 [kon-trak´cher]
abnormal shortening of muscle tissue, rendering the muscle highly resistant to stretching; this can lead to permanent disability. It can be caused by fibrosis of the tissues supporting the muscle or the joint, or by disorders of the muscle fibers themselves.

Improper support and positioning of joints affected by arthritis or injury, and inadequate exercising of joints in patients with paralysis can result in contractures. For example, a patient with arthritis or severe burns may assume the most comfortable position and will resist changing position because motion is painful. If the joints are allowed to remain in this position, the muscle fibers that normally provide motion will stretch or shorten to accommodate the position and eventually will lose their ability to contract and relax.

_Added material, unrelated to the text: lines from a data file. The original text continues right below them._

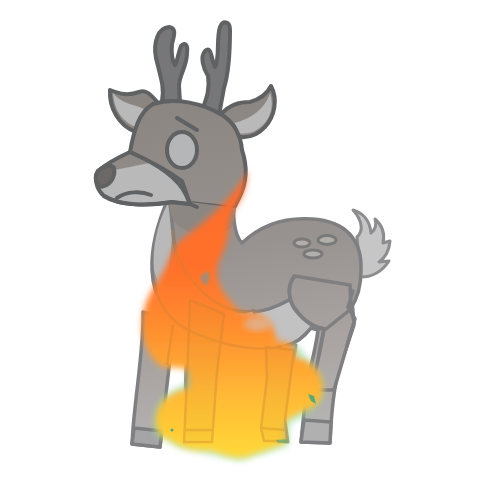
<!DOCTYPE html>
<html lang="en">
<head>
<meta charset="utf-8">
<title>Burning deer</title>
<style>
:root {
  --paper: #ffffff;
  --line: #606163;
  --line-soft: #7f7f82;
  --line-pale: #8d8d90;
  --pale-fur: #b9b9ba;
  --eye: #b5b6b8;
  --antler: #77777a;
  --nose: #6c6866;
}
html, body { margin: 0; background: var(--paper); }
body { width: 480px; height: 480px; overflow: hidden; }
svg { display: block; }
.outline { stroke: var(--line); stroke-width: 4; stroke-linejoin: round; stroke-linecap: round; }
.soft { stroke: var(--line-soft); stroke-width: 3.5; }
.pale { stroke: var(--line-pale); stroke-width: 3; }
.fur { fill: url(#fur); }
.light { fill: var(--pale-fur); }
.detail { fill: none; }
</style>
</head>
<body>
<svg width="480" height="480" viewBox="0 0 480 480" role="img" aria-label="Grey deer with orange and yellow flames over its chest and legs">
  <defs>
    <linearGradient id="fur" gradientUnits="userSpaceOnUse" x1="190" y1="90" x2="250" y2="450">
      <stop offset="0" stop-color="#8b8581"/>
      <stop offset=".45" stop-color="#989390"/>
      <stop offset=".75" stop-color="#aaa5a3"/>
      <stop offset="1" stop-color="#b7b6b6"/>
    </linearGradient>
    <linearGradient id="fire" gradientUnits="userSpaceOnUse" x1="0" y1="175" x2="0" y2="455">
      <stop offset="0" stop-color="#ff6a2c"/>
      <stop offset=".35" stop-color="#ff722c"/>
      <stop offset=".58" stop-color="#ff932f"/>
      <stop offset=".78" stop-color="#ffb836"/>
      <stop offset="1" stop-color="#ffd837"/>
    </linearGradient>
    <filter id="feather" x="-10%" y="-10%" width="120%" height="120%"><feGaussianBlur stdDeviation="3.2"/></filter>
    <filter id="feather-small" x="-50%" y="-50%" width="200%" height="200%"><feGaussianBlur stdDeviation="1.6"/></filter>
  </defs>

  <g id="tail">
    <path class="outline pale" fill="#c6c6c7" d="M357 237C364 231 362 220 353 210C364 213 370 222 371 233C376 229 377 225 375 219C383 226 385 234 383 243L390 241C389 252 385 258 379 262L389 261C381 273 372 277 361 277Z"/>
  </g>

  <g id="far-legs">
    <path class="outline pale fur" d="M187 318L184 443H212L224 318Z"/>
    <path class="outline pale fur" d="M264 342L267 378L261 428L264 442H288L285 420L296 345Z"/>
  </g>

  <g id="near-legs">
    <path class="outline soft fur" d="M143 312C144 345 136 390 133 429L132 444L160 447L162 429L171 350L178 322Z"/>
    <path class="outline soft" fill="#a5a5a7" d="M134 428L162 431L160 447L132 444Z"/>
    <path class="outline soft fur" d="M300 325L318 330C315 355 308 372 306 392L301 442L330 443C331 420 333 390 339 370L354 325L352 300Z"/>
    <path class="outline soft" fill="#b0b0b1" d="M304 420L331 422L330 443L301 442Z"/>
  </g>

  <g id="body">
    <path class="outline soft fur" d="M168 199C158 222 151 245 152 270C153 300 170 325 200 336C235 351 275 353 298 340L311 328L324 329C320 355 315 370 312 390H334L354 322L351 308C357 299 361 287 361 270C362 240 346 221 312 219C285 217 262 224 242 243C234 235 232 215 235 195Z"/>
    <path class="light" d="M168 203C157 224 152 248 154 270L160 290C172 275 174 230 170 203Z"/>
    <path class="outline soft detail" d="M170 205C174 230 172 255 184 272C200 295 230 316 254 311"/>
    <path fill="#c2c2c3" d="M232 314C254 314 275 306 290 299C296 306 302 316 310 327L298 339C280 350 254 347 236 344Z"/>
    <path class="outline soft detail" d="M254 312C268 311 280 305 291 299"/>
    <path class="outline soft fur" d="M295 276C287 285 287 300 297 311C303 320 315 328 326 329L351 309L350 285Z" stroke="none"/>
    <path class="outline soft detail" d="M294 276C287 286 288 302 297 312C305 322 315 328 325 329M311 328C305 336 298 343 285 346M324 329L319 353"/>
    <path fill="none" class="outline soft" d="M353 291L348 307L355 319L347 345"/>
    <g id="spots" fill="#b1aeac" stroke="#7b7a7b" stroke-width="3">
      <ellipse cx="302" cy="243" rx="8" ry="4"/>
      <ellipse cx="327" cy="240" rx="9" ry="4.5"/>
      <ellipse cx="313" cy="254" rx="9" ry="4"/>
    </g>
  </g>

  <g id="antlers" fill="var(--antler)">
    <path class="outline" d="M162 101C165 88 160 75 156 58C153 42 158 28 169 27C177 28 174 36 172 44C171 54 172 60 175 65C178 60 178 53 181 46C186 41 188 46 187 53C187 67 179 75 179 86L180 102Z"/>
    <path class="outline" d="M202 110C207 98 210 88 208 76C203 68 200 57 205 51C212 45 211 60 215 67C220 58 216 39 220 27C223 20 230 21 230 30C230 50 229 72 224 88L219 115Z"/>
  </g>

  <g id="ears">
    <path class="outline fur" d="M158 103C149 92 145 90 139 92C128 96 120 94 110 90C109 108 119 126 136 132Z"/>
    <path class="light" d="M113 93C120 103 133 104 144 109L138 128C122 122 114 110 113 93Z"/>
    <path class="outline fur" d="M221 114C230 105 238 102 250 102C261 99 267 94 271 86C278 99 275 116 265 127C256 137 246 139 234 136Z"/>
    <path class="light" d="M270 93C275 108 269 122 258 129C251 134 244 134 236 133L230 124C246 121 264 112 270 93Z"/>
    <path class="outline detail" d="M229 122C234 124 237 130 236 136"/>
  </g>

  <g id="head">
    <path class="outline fur" d="M130 152C134 130 139 112 153 104C175 97 202 103 222 115C234 122 241 136 242 150C248 168 246 185 239 198L234 208L190 203Z"/>
    <path fill="#8d8783" d="M168 195L190 202L236 208L233 225C225 238 180 240 171 215Z"/>
    <path class="outline fur" d="M130 152C119 157 106 164 98 171C94 178 96 189 104 196C120 206 148 206 172 202L190 204L182 181C167 170 148 160 130 152Z"/>
    <path class="light" d="M113 170C128 168 145 163 153 163C169 171 180 180 187 202L171 200C147 204 122 205 105 194L99 187Z"/>
    <path class="outline detail" d="M130 152C155 163 178 177 186 195L190 204L172 202C148 206 120 206 104 196M190 204L197 207"/>
    <path class="outline" fill="var(--nose)" d="M98 171C103 166 111 164 114 168C116 178 109 187 99 187C95 181 95 175 98 171Z"/>
    <path class="outline detail" d="M117 198C127 191 141 191 151 195"/>
    <ellipse class="outline" fill="var(--eye)" cx="182" cy="150" rx="15" ry="18"/>
    <path class="outline detail" d="M177 118L197 130"/>
  </g>

  <g id="flames">
    <path fill="#7edcae" opacity=".5" filter="url(#feather)" d="M155 411C162 393 176 388 187 383L186 372L298 345L322 377L323 399L308 414L290 424L288 446L240 461L180 448L154 433Z"/>
    <path fill="url(#fire)" filter="url(#feather)" d="M248 170C246 184 244 194 238 203C231 211 229 222 228 236C225 253 216 261 217 274C218 289 230 301 240 312C256 312 266 315 272 325L278 342C291 339 297 348 296 358C307 358 316 366 321 377C325 389 323 401 313 407C302 413 289 416 285 424L286 443C272 449 260 452 247 457C235 460 224 455 211 451C194 451 179 448 171 441C160 438 154 429 156 416C159 398 174 391 190 388L189 371C176 363 169 372 158 364C145 352 140 334 143 315C145 299 154 287 162 274C171 259 171 246 185 237C203 223 232 201 248 170Z"/>
    <ellipse cx="258" cy="324" rx="14" ry="7" fill="#d9b9a3" opacity=".75" filter="url(#feather)"/>
    <path fill="#a98a72" filter="url(#feather-small)" d="M200 276L208 271L210 278L206 286L202 282Z"/>
    <g id="flame-undertones" fill="none" stroke="#c98232" stroke-width="2.5" opacity=".38" stroke-linejoin="round">
      <path d="M172 230C174 255 184 275 203 292C215 304 230 311 247 313M154 283C159 310 177 328 202 336C228 347 264 352 282 346"/>
      <path fill="#d59a35" fill-opacity=".28" d="M190 300L187 380L184 442H212L217 372L224 314Z"/>
      <path fill="#d59a35" fill-opacity=".3" d="M266 347L267 378L261 428L264 441H287L285 420L294 350Z"/>
      <path d="M185 430H212M261 428L285 430M173 325L167 365"/>
    </g>
    <g id="embers" fill="#5aa878">
      <path d="M308 394L314 396L316 404L311 401Z"/>
      <circle cx="172" cy="430" r="1.5"/>
      <path d="M276 440L287 439L288 443L278 443Z" opacity=".6"/>
    </g>
  </g>
</svg>
</body>
</html>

In many cases contractures can be prevented by range of motion exercises (active or passive), and by adequate support of the joints to eliminate constant shortening or stretching of the muscles and surrounding tissues.
Dupuytren's contracture a flexion deformity of the fingers or toes, due to shortening, thickening, and fibrosis of the palmar or plantar fascia.
ischemic contracture muscular contracture and degeneration due to interference with the circulation due to pressure or to injury or cold.
Volkmann's contracture contraction of the fingers and sometimes of the wrist, or of analogous parts of the foot, with loss of power, after severe injury or improper use of a tourniquet or cast in the region of the elbow.

ischemic contracture

ischemic contracture

Volkmann's contracture, see there.
References in periodicals archive ?
Specifically, inhalation of multipollutant mixtures depressed cardiac contractility in isolated non-ischemic hearts, and delayed ischemic contracture and preserved cardiac contractility in reperfused hearts, while eliciting mild pulmonary inflammation evidenced only by macrophage accumulation.